Although other courts of appeals have uniformly concluded that a lawyer's failure to carry out a client's instruction to appeal is ineffective assistance, the picture in this court is cloudy. We held in United States ex rel. Thomas v. O'Leary, 856 F.2d 1011 (7th Cir. 1988), that a defendant whose lawyer failed to file a brief on appeal need not establish prejudice from this omission — which the first circuit read in Bonneau as equivalent to a conclusion that failure to appeal is per se ineffective. 961 F.2d at 23. So a panel of this court assumed in Mosley when remanding so that the district judge could decide whether the defendant instructed the lawyer to appeal, without asking the district judge to inquire into prejudice. But the panel in Belford v. United States, 975 F.2d 310, 315 (7th Cir. 1992), made the opposite assumption, citing Strickland for a prejudice requirement without discussing Thomas. Accord, Van Russell v. United States, 976 F.2d 323, 326-27 (7th Cir. 1992). Tellingly, Belford and Van Russell did not cite Penson or the portion of Cronic recognizing that a lawyer's abandonment of his client is ineffective per se. We doubt that the parties brought these cases to the panels' attention. To relieve the tension in our decisions, we now disavow the language of Belford and Van Russell requiring a defendant to establish prejudice from failure to appeal. A defendant is entitled on direct appeal to legal aid in demonstrating that the district judge committed an error, and he need not make a preliminary showing of "prejudice" tantamount to presenting the appeal without legal assistance.
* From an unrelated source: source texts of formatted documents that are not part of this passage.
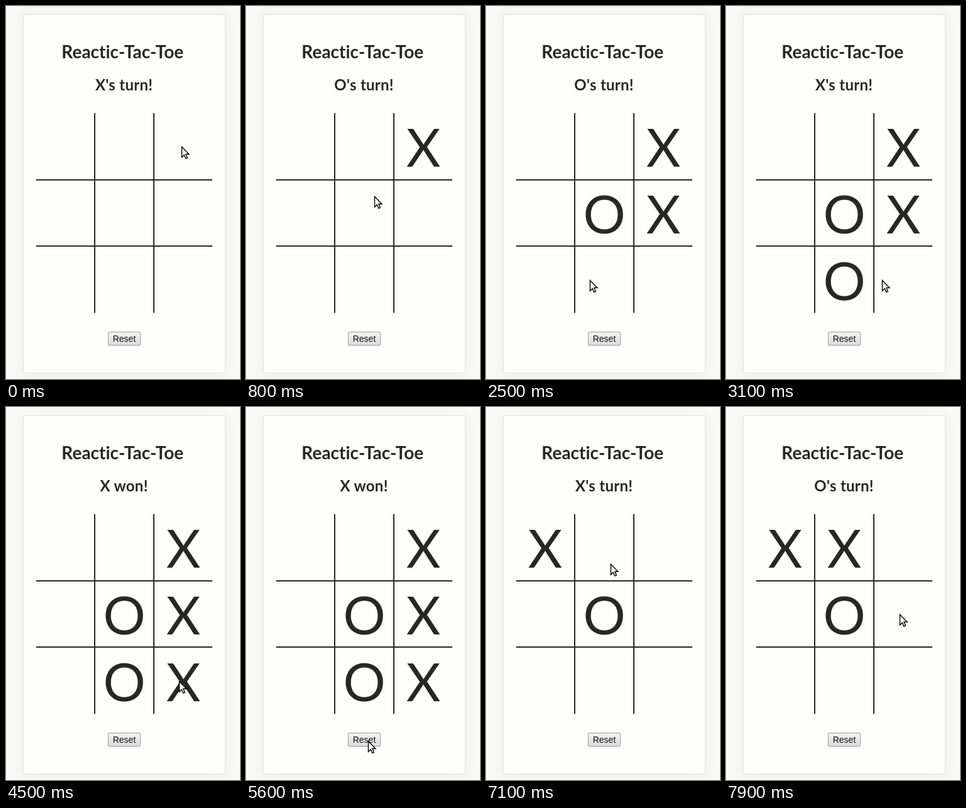
An HTML page for the animation above (8 s loop, 372x592 px).

```html
<!DOCTYPE html>
<html lang="en">
<head>
<meta charset="utf-8">
<title>Reactic-Tac-Toe</title>
<style>
  html, body { margin: 0; width: 100%; height: 100%; overflow: hidden; background: #f9faf6; }
  .card {
    position: absolute; left: 27px; top: 13px; width: 320px; height: 568px;
    background: #fefffb; border: 1px solid #dfe1db; border-radius: 2px;
    box-shadow: 0 2px 24px rgba(0, 0, 0, .06);
  }
  svg { position: absolute; left: 0; top: 0; }
  text { text-anchor: middle; font-family: Lato, sans-serif; fill: #272822; }
  .heading { font-weight: 700; font-variant-ligatures: none; }
  #status { font-size: 24px; letter-spacing: .25px; }
  .mark { font-size: 84px; }
  .grid { stroke: #272822; stroke-width: 2; }
  .label { font: 14px "Liberation Sans", Arial, sans-serif; fill: #111; }
</style>
</head>
<body>
<div class="card"></div>
<svg width="372" height="592" viewBox="0 0 372 592">
  <defs>
    <linearGradient id="face" x2="0" y2="1">
      <stop offset="0" stop-color="#f3f3f3"/>
      <stop offset="1" stop-color="#dcdcdc"/>
    </linearGradient>
  </defs>
  <text class="heading" x="185.3" y="83" font-size="28">Reactic-Tac-Toe</text>
  <text class="heading" x="187.6" y="134" id="status"></text>
  <path class="grid" d="M141 170V487M235 170V487M48 276H328M48 381H328"/>
  <g id="board"></g>
  <rect id="button" x="162.5" y="517.5" width="51" height="21" rx="1.5" fill="url(#face)"/>
  <text class="label" x="188" y="533">Reset</text>
  <path id="cursor" d="M.5 .5V17L4.3 13.4L6.8 19.2L9.4 18.1L6.9 12.3H12Z" fill="#fff" stroke="#000" stroke-width="1.4"/>
</svg>
<script>
const LOOP = 8000, STEP = 100, CELL_W = 94, CELL_H = 106, LEFT = 48, TOP = 170;

// Where the pointer clicks and when; the clicked place decides what happens.
const start = { at: 0, x: 279, y: 223 };
const clicks = [
  [600, 279, 218], [1100, 195, 313], [1800, 265, 326], [2900, 165, 435],
  [4500, 275, 435], [5200, 275, 435], [6000, 194, 530], [6700, 96, 232],
  [7000, 190, 305], [7300, 200, 235], [LOOP, 276, 329]
].map(([at, x, y]) => ({ at, x, y }));

const byId = id => document.getElementById(id);
const cells = Array.from({ length: 9 }, (_, i) => {
  const cell = document.createElementNS("http://www.w3.org/2000/svg", "text");
  cell.setAttribute("class", "mark");
  cell.setAttribute("x", LEFT + CELL_W * (i % 3 + .5) - 1);
  cell.setAttribute("y", TOP + 85 + CELL_H * Math.floor(i / 3));
  return byId("board").appendChild(cell);
});

function findWinner(board) {
  const owns = (player, first, step) => [0, 1, 2].every(n => board[first + n * step] === player);
  return ["X", "O"].find(player =>
    [0, 1, 2].some(n => owns(player, 3 * n, 1) || owns(player, n, 3)) ||
    owns(player, 0, 4) || owns(player, 2, 2));
}

function gameAt(time) {
  const board = Array(9).fill("");
  let player = "X", focused = false;
  for (const { x, y } of clicks.filter(click => click.at <= time)) {
    const row = Math.floor((y - TOP) / CELL_H);
    const cell = 3 * row + Math.floor((x - LEFT) / CELL_W);
    focused = row > 2;
    if (focused) {
      board.fill("");
      player = "X";
    } else if (!board[cell] && !findWinner(board)) {
      board[cell] = player;
      player = player === "X" ? "O" : "X";
    }
  }
  const winner = findWinner(board);
  return { board, focused, status: winner ? `${winner} won!` : `${player}'s turn!` };
}

// After each click the pointer heads for the next place, then rests there.
function pointerAt(time) {
  const next = clicks.findIndex(click => click.at > time);
  const from = clicks[next - 1] || start, to = clicks[next];
  const travel = Math.min(400, .6 * (to.at - from.at));
  const k = Math.min(1, (time - from.at) / travel);
  const ease = k * (2 - k);
  return ["x", "y"].map(axis => Math.round(from[axis] + (to[axis] - from[axis]) * ease));
}

function draw() {
  const time = Math.floor(performance.now() % LOOP / STEP) * STEP;
  const { board, focused, status } = gameAt(time);
  cells.forEach((cell, i) => cell.textContent = board[i]);
  byId("status").textContent = status;
  byId("button").setAttribute("stroke", focused ? "#6c6c6c" : "#9c9c9c");
  byId("cursor").setAttribute("transform", `translate(${pointerAt(time)})`);
  requestAnimationFrame(draw);
}
draw();
</script>
</body>
</html>
```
This opinion was circulated before release to all judges in active service. See Circuit Rule 40(f). No judge favored a hearing en banc.
Because the district judges in these cases concluded that Castellanos and Streete lacked good prospects on direct appeal, they did not decide whether the defendants actually instructed their lawyers to take appeals. We vacate the judgments of the district court and remand so that the courts may determine whether Castellanos and Streete timely told their lawyers that they wanted appellate review. If the answer is yes, then the court should enter an order providing the appropriate relief for the ineffective assistance: the defendant receives the right to an appellate proceeding, as if on direct appeal, with the assistance of counsel. Page v. United States, 884 F.2d 300 (7th Cir. 1987).
VACATED AND REMANDED.